> _Activity_: Every line below that includes the word "silver" needs to be copied.
Supplied data Start Marker
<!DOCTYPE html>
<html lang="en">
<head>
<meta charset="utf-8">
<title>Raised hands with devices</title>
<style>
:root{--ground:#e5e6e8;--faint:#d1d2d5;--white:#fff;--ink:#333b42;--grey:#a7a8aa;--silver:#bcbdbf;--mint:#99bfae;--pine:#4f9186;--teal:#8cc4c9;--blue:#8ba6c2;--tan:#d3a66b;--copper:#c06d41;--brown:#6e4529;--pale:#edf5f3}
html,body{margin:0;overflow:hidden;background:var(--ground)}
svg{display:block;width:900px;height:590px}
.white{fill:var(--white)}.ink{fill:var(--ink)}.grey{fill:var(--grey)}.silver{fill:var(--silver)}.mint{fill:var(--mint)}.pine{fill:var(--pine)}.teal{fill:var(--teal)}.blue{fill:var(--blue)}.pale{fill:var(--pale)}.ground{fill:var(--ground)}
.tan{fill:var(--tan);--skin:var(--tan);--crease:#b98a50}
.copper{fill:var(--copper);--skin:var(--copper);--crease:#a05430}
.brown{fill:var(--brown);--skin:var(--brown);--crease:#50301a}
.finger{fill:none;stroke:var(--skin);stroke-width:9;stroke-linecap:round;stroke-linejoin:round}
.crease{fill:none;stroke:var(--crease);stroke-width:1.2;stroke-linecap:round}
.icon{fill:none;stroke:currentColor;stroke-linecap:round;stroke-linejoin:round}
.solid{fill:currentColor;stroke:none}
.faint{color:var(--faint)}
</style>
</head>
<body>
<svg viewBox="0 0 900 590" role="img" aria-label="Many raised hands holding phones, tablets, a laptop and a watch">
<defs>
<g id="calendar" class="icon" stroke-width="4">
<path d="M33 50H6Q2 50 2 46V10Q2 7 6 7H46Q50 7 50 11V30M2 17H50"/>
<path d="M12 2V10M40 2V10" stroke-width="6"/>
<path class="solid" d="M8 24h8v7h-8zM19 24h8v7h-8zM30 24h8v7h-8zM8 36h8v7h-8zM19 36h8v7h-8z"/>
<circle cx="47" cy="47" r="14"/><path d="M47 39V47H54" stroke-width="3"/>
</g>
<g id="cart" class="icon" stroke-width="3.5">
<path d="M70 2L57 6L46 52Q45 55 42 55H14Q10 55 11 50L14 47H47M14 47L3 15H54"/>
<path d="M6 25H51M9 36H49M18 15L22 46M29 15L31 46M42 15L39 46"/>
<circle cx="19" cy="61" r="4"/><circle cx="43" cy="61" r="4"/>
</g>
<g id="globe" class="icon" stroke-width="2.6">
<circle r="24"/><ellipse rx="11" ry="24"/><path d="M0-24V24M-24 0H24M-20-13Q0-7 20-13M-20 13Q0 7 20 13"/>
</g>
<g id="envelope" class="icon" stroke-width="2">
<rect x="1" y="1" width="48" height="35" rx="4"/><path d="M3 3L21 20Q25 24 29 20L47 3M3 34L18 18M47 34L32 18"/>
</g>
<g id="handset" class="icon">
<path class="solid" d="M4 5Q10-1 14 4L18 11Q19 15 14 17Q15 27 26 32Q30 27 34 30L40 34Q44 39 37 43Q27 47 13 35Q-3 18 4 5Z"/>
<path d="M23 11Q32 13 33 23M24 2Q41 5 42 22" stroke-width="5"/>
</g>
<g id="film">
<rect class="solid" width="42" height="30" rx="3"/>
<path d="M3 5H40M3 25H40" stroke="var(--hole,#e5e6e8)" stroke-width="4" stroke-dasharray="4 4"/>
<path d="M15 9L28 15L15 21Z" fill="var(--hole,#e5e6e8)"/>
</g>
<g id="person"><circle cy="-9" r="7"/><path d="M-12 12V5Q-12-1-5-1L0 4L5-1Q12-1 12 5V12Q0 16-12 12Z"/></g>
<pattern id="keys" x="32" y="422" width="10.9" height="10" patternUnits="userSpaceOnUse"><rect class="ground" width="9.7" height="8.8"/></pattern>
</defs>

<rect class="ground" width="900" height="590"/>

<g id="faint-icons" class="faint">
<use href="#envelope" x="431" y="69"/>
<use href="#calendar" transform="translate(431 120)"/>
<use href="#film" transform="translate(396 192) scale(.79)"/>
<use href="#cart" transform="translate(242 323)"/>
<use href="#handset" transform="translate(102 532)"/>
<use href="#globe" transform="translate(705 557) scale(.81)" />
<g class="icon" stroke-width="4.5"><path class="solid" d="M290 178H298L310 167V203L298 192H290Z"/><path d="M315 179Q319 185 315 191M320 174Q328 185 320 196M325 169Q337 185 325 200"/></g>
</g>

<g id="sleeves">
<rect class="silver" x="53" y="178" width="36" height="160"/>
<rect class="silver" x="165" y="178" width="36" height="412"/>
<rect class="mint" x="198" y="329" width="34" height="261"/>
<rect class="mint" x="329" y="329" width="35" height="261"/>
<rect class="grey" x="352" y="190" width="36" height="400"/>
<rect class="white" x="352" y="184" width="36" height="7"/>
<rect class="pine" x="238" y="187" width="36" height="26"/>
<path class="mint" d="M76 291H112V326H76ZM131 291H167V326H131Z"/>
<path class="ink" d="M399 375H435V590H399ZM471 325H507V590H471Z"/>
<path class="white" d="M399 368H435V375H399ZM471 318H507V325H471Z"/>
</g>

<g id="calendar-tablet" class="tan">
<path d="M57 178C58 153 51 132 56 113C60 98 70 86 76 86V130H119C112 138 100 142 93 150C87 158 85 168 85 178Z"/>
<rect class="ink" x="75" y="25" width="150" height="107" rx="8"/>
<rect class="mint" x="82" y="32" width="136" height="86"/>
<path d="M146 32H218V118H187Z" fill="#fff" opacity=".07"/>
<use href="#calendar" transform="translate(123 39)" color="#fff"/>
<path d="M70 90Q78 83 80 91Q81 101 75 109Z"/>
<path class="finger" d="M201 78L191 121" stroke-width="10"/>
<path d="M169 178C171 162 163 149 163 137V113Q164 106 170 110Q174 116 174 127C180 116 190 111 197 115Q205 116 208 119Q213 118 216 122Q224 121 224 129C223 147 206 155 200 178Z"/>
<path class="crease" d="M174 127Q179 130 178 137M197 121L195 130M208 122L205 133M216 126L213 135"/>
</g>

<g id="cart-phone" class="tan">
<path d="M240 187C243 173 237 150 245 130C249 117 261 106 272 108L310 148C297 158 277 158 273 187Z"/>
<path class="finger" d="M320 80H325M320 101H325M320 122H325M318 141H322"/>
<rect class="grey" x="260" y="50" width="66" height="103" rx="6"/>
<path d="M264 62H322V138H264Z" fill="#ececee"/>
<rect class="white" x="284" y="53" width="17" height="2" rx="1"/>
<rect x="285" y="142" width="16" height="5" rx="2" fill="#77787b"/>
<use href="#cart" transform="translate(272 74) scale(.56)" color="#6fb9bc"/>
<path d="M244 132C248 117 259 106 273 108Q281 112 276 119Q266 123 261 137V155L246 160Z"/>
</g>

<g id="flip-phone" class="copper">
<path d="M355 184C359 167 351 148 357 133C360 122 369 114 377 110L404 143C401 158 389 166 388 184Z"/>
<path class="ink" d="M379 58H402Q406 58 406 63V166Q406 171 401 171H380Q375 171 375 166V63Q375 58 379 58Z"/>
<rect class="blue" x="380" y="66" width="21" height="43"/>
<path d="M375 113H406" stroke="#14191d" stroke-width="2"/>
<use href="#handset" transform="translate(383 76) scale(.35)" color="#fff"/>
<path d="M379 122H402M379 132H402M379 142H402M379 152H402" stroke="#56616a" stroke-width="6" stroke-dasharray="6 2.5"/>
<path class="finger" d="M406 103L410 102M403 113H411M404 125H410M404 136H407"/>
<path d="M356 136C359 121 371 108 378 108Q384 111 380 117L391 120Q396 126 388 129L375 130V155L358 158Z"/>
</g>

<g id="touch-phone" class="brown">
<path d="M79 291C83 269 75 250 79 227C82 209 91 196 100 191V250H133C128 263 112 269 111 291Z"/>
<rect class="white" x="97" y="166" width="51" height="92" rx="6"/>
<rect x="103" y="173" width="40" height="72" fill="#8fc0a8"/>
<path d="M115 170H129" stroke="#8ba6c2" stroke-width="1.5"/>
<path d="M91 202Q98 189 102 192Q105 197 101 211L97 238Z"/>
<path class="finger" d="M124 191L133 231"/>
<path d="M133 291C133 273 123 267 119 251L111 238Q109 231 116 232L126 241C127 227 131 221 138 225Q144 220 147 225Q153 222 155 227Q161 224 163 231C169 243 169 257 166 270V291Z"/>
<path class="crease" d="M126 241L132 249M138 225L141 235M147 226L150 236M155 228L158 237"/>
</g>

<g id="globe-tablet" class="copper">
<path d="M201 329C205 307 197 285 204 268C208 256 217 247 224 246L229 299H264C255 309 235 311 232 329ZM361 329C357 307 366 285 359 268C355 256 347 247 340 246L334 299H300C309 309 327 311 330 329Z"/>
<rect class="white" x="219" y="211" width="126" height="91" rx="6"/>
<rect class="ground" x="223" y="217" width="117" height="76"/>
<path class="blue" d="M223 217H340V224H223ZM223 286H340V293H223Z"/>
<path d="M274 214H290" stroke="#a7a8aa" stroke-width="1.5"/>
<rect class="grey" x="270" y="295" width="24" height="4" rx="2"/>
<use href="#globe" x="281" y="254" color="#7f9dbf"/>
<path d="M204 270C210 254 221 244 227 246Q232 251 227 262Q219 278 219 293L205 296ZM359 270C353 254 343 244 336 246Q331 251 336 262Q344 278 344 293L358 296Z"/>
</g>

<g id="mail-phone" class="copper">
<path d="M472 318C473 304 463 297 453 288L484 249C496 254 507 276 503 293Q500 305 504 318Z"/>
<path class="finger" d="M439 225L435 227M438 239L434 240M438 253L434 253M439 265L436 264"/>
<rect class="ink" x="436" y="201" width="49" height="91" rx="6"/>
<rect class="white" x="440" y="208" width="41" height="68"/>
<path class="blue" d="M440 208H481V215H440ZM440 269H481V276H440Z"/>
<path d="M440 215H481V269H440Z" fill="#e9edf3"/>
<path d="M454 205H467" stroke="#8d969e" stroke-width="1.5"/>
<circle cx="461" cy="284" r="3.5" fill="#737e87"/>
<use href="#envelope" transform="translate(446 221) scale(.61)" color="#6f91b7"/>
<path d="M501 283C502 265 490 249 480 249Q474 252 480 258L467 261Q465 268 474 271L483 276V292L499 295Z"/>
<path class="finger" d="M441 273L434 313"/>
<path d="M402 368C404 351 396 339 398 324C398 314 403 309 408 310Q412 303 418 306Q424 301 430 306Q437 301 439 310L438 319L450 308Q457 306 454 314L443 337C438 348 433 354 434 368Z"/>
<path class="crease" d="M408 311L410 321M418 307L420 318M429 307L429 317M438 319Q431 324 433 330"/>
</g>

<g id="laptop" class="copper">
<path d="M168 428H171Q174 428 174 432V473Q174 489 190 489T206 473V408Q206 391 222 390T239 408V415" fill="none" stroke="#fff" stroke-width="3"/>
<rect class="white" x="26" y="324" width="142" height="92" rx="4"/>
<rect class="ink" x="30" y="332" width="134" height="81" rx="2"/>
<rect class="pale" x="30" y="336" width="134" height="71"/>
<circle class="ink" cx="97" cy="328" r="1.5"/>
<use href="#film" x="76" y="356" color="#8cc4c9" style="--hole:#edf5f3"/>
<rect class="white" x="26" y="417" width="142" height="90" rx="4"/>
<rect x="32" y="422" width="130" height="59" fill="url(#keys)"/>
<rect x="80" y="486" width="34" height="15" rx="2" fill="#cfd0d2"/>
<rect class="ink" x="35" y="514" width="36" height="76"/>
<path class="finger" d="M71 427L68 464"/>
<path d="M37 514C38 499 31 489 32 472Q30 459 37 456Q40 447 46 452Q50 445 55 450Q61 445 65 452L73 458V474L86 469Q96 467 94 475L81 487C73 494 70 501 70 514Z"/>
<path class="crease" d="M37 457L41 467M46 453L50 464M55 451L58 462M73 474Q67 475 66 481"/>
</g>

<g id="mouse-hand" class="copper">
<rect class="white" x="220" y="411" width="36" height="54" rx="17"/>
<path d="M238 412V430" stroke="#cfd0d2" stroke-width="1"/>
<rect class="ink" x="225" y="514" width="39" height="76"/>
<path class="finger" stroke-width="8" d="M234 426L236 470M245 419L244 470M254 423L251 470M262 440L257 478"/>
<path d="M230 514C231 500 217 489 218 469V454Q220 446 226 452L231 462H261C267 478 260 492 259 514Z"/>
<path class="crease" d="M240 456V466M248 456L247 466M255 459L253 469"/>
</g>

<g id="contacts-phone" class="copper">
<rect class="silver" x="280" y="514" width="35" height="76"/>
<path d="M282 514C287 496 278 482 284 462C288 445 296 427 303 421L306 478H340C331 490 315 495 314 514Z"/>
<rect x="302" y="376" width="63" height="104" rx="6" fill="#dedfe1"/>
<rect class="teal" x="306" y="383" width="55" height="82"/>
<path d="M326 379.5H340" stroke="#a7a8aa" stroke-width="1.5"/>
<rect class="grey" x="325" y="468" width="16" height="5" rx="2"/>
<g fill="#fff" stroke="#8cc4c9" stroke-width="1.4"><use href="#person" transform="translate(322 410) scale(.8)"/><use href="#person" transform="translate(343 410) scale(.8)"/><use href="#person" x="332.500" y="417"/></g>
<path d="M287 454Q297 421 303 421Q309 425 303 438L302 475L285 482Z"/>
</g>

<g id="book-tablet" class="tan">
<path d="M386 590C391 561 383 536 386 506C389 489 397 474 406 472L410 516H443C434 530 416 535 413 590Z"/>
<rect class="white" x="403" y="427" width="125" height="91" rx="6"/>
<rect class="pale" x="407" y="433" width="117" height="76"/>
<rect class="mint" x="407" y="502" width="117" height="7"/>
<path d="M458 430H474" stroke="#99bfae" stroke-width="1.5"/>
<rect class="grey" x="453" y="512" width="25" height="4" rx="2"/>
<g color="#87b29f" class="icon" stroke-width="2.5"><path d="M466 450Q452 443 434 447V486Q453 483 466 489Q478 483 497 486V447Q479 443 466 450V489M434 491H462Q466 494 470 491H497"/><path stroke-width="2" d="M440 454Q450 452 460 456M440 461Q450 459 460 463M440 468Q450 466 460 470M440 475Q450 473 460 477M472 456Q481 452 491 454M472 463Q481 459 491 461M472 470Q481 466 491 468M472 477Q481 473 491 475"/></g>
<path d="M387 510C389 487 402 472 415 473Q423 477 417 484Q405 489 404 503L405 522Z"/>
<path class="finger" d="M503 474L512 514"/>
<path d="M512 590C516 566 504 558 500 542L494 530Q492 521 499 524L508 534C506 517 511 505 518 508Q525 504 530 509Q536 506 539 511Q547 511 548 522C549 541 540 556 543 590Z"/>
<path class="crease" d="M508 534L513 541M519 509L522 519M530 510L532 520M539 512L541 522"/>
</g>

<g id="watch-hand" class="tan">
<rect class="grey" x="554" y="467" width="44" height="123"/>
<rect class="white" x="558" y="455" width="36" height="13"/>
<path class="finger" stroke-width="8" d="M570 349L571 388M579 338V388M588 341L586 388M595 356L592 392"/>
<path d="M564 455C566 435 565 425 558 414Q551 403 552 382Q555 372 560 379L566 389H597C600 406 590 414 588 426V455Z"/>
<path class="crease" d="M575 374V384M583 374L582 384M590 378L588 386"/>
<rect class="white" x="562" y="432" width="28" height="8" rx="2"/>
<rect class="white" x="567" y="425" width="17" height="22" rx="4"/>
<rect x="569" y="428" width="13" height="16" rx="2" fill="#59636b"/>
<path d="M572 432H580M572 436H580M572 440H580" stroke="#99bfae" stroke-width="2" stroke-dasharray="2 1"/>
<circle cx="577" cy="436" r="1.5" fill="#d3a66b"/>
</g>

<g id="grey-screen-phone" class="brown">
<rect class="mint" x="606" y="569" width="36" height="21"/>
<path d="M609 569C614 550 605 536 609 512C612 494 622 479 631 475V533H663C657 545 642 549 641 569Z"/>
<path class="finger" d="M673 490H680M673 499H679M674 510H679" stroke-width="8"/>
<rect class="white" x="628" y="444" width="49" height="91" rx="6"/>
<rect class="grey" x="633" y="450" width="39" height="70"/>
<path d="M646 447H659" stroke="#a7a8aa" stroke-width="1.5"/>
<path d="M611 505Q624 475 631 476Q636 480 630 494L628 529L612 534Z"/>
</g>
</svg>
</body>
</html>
Supplied data End Marker
> _Reply_:
:root{--ground:#e5e6e8;--faint:#d1d2d5;--white:#fff;--ink:#333b42;--grey:#a7a8aa;--silver:#bcbdbf;--mint:#99bfae;--pine:#4f9186;--teal:#8cc4c9;--blue:#8ba6c2;--tan:#d3a66b;--copper:#c06d41;--brown:#6e4529;--pale:#edf5f3}
.white{fill:var(--white)}.ink{fill:var(--ink)}.grey{fill:var(--grey)}.silver{fill:var(--silver)}.mint{fill:var(--mint)}.pine{fill:var(--pine)}.teal{fill:var(--teal)}.blue{fill:var(--blue)}.pale{fill:var(--pale)}.ground{fill:var(--ground)}
<rect class="silver" x="53" y="178" width="36" height="160"/>
<rect class="silver" x="165" y="178" width="36" height="412"/>
<rect class="silver" x="280" y="514" width="35" height="76"/>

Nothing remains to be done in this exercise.